The reply should contain the full listing exactly as written and no pictures at all.
━━━━
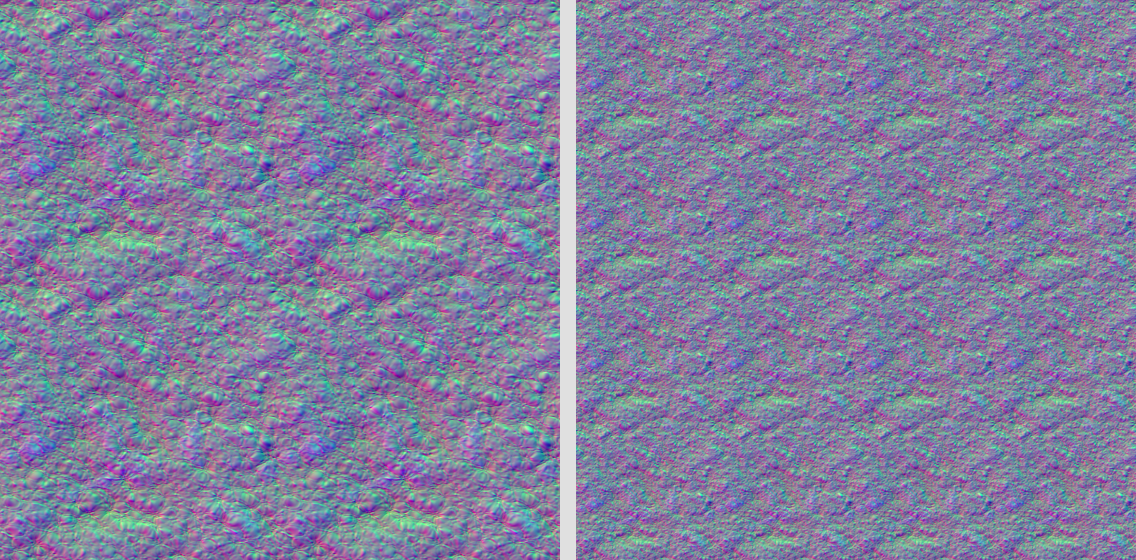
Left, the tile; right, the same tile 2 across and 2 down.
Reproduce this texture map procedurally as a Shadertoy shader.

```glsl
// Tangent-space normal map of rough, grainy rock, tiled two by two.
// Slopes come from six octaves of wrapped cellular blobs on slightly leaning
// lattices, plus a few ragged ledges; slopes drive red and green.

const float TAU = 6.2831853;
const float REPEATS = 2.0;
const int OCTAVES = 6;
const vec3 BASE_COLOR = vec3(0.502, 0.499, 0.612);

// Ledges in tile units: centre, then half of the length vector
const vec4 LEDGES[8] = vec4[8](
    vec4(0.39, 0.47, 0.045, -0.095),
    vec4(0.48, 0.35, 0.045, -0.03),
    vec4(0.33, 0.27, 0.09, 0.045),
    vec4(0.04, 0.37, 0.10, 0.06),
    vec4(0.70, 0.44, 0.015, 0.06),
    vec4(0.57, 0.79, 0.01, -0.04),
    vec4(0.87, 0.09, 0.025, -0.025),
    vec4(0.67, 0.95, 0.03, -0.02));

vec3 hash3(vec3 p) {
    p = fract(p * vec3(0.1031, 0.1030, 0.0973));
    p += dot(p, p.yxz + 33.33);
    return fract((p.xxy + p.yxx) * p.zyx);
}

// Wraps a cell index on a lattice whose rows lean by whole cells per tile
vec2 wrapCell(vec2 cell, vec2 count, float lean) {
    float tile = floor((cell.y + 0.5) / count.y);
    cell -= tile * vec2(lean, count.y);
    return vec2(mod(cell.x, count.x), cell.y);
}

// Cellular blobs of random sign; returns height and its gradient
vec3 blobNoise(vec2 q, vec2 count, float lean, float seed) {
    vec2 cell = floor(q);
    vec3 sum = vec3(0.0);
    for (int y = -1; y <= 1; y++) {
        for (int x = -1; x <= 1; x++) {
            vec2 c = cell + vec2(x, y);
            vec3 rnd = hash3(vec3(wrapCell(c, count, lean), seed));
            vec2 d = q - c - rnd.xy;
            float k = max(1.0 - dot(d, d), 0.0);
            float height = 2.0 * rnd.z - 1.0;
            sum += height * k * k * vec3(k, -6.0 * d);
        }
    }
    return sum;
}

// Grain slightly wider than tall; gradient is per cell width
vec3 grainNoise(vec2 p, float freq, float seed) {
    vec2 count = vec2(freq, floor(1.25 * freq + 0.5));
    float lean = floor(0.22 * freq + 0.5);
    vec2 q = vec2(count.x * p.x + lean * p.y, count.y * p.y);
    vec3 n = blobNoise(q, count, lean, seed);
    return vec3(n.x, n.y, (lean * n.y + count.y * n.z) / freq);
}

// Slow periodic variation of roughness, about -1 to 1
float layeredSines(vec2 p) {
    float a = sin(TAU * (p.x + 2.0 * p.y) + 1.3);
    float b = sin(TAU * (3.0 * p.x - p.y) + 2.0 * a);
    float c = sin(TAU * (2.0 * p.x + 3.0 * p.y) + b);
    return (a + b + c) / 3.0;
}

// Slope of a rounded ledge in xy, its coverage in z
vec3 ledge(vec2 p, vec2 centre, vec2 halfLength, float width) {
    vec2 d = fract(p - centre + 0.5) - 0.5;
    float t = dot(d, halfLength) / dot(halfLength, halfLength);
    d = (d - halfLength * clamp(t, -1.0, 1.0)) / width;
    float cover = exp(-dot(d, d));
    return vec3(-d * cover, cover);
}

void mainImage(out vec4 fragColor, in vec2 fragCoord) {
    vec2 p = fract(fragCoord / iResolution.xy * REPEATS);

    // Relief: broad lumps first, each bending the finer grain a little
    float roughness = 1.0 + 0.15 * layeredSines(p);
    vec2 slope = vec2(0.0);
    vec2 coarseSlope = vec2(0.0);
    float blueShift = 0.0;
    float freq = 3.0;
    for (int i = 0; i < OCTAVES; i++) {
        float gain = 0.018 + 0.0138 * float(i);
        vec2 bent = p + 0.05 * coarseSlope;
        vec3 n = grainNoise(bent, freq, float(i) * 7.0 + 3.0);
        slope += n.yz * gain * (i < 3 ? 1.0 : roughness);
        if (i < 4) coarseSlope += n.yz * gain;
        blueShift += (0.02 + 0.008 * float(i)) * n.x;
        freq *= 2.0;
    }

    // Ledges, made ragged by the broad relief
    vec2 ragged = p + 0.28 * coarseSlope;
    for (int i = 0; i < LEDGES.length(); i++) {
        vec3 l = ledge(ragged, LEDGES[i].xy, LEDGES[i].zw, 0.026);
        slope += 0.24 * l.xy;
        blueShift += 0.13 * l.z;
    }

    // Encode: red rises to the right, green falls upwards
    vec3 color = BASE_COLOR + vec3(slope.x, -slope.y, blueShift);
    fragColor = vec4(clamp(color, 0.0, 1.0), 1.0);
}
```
━━━━
TASK OUTPUT.
Left, the tile; right, the same tile 2 across and 2 down.
Reproduce this texture map procedurally as a Shadertoy shader.

```glsl
// Tangent-space normal map of rough, grainy rock, tiled two by two.
// Slopes come from six octaves of wrapped cellular blobs on slightly leaning
// lattices, plus a few ragged ledges; slopes drive red and green.

const float TAU = 6.2831853;
const float REPEATS = 2.0;
const int OCTAVES = 6;
const vec3 BASE_COLOR = vec3(0.502, 0.499, 0.612);

// Ledges in tile units: centre, then half of the length vector
const vec4 LEDGES[8] = vec4[8](
    vec4(0.39, 0.47, 0.045, -0.095),
    vec4(0.48, 0.35, 0.045, -0.03),
    vec4(0.33, 0.27, 0.09, 0.045),
    vec4(0.04, 0.37, 0.10, 0.06),
    vec4(0.70, 0.44, 0.015, 0.06),
    vec4(0.57, 0.79, 0.01, -0.04),
    vec4(0.87, 0.09, 0.025, -0.025),
    vec4(0.67, 0.95, 0.03, -0.02));

vec3 hash3(vec3 p) {
    p = fract(p * vec3(0.1031, 0.1030, 0.0973));
    p += dot(p, p.yxz + 33.33);
    return fract((p.xxy + p.yxx) * p.zyx);
}

// Wraps a cell index on a lattice whose rows lean by whole cells per tile
vec2 wrapCell(vec2 cell, vec2 count, float lean) {
    float tile = floor((cell.y + 0.5) / count.y);
    cell -= tile * vec2(lean, count.y);
    return vec2(mod(cell.x, count.x), cell.y);
}

// Cellular blobs of random sign; returns height and its gradient
vec3 blobNoise(vec2 q, vec2 count, float lean, float seed) {
    vec2 cell = floor(q);
    vec3 sum = vec3(0.0);
    for (int y = -1; y <= 1; y++) {
        for (int x = -1; x <= 1; x++) {
            vec2 c = cell + vec2(x, y);
            vec3 rnd = hash3(vec3(wrapCell(c, count, lean), seed));
            vec2 d = q - c - rnd.xy;
            float k = max(1.0 - dot(d, d), 0.0);
            float height = 2.0 * rnd.z - 1.0;
            sum += height * k * k * vec3(k, -6.0 * d);
        }
    }
    return sum;
}

// Grain slightly wider than tall; gradient is per cell width
vec3 grainNoise(vec2 p, float freq, float seed) {
    vec2 count = vec2(freq, floor(1.25 * freq + 0.5));
    float lean = floor(0.22 * freq + 0.5);
    vec2 q = vec2(count.x * p.x + lean * p.y, count.y * p.y);
    vec3 n = blobNoise(q, count, lean, seed);
    return vec3(n.x, n.y, (lean * n.y + count.y * n.z) / freq);
}

// Slow periodic variation of roughness, about -1 to 1
float layeredSines(vec2 p) {
    float a = sin(TAU * (p.x + 2.0 * p.y) + 1.3);
    float b = sin(TAU * (3.0 * p.x - p.y) + 2.0 * a);
    float c = sin(TAU * (2.0 * p.x + 3.0 * p.y) + b);
    return (a + b + c) / 3.0;
}

// Slope of a rounded ledge in xy, its coverage in z
vec3 ledge(vec2 p, vec2 centre, vec2 halfLength, float width) {
    vec2 d = fract(p - centre + 0.5) - 0.5;
    float t = dot(d, halfLength) / dot(halfLength, halfLength);
    d = (d - halfLength * clamp(t, -1.0, 1.0)) / width;
    float cover = exp(-dot(d, d));
    return vec3(-d * cover, cover);
}

void mainImage(out vec4 fragColor, in vec2 fragCoord) {
    vec2 p = fract(fragCoord / iResolution.xy * REPEATS);

    // Relief: broad lumps first, each bending the finer grain a little
    float roughness = 1.0 + 0.15 * layeredSines(p);
    vec2 slope = vec2(0.0);
    vec2 coarseSlope = vec2(0.0);
    float blueShift = 0.0;
    float freq = 3.0;
    for (int i = 0; i < OCTAVES; i++) {
        float gain = 0.018 + 0.0138 * float(i);
        vec2 bent = p + 0.05 * coarseSlope;
        vec3 n = grainNoise(bent, freq, float(i) * 7.0 + 3.0);
        slope += n.yz * gain * (i < 3 ? 1.0 : roughness);
        if (i < 4) coarseSlope += n.yz * gain;
        blueShift += (0.02 + 0.008 * float(i)) * n.x;
        freq *= 2.0;
    }

    // Ledges, made ragged by the broad relief
    vec2 ragged = p + 0.28 * coarseSlope;
    for (int i = 0; i < LEDGES.length(); i++) {
        vec3 l = ledge(ragged, LEDGES[i].xy, LEDGES[i].zw, 0.026);
        slope += 0.24 * l.xy;
        blueShift += 0.13 * l.z;
    }

    // Encode: red rises to the right, green falls upwards
    vec3 color = BASE_COLOR + vec3(slope.x, -slope.y, blueShift);
    fragColor = vec4(clamp(color, 0.0, 1.0), 1.0);
}
```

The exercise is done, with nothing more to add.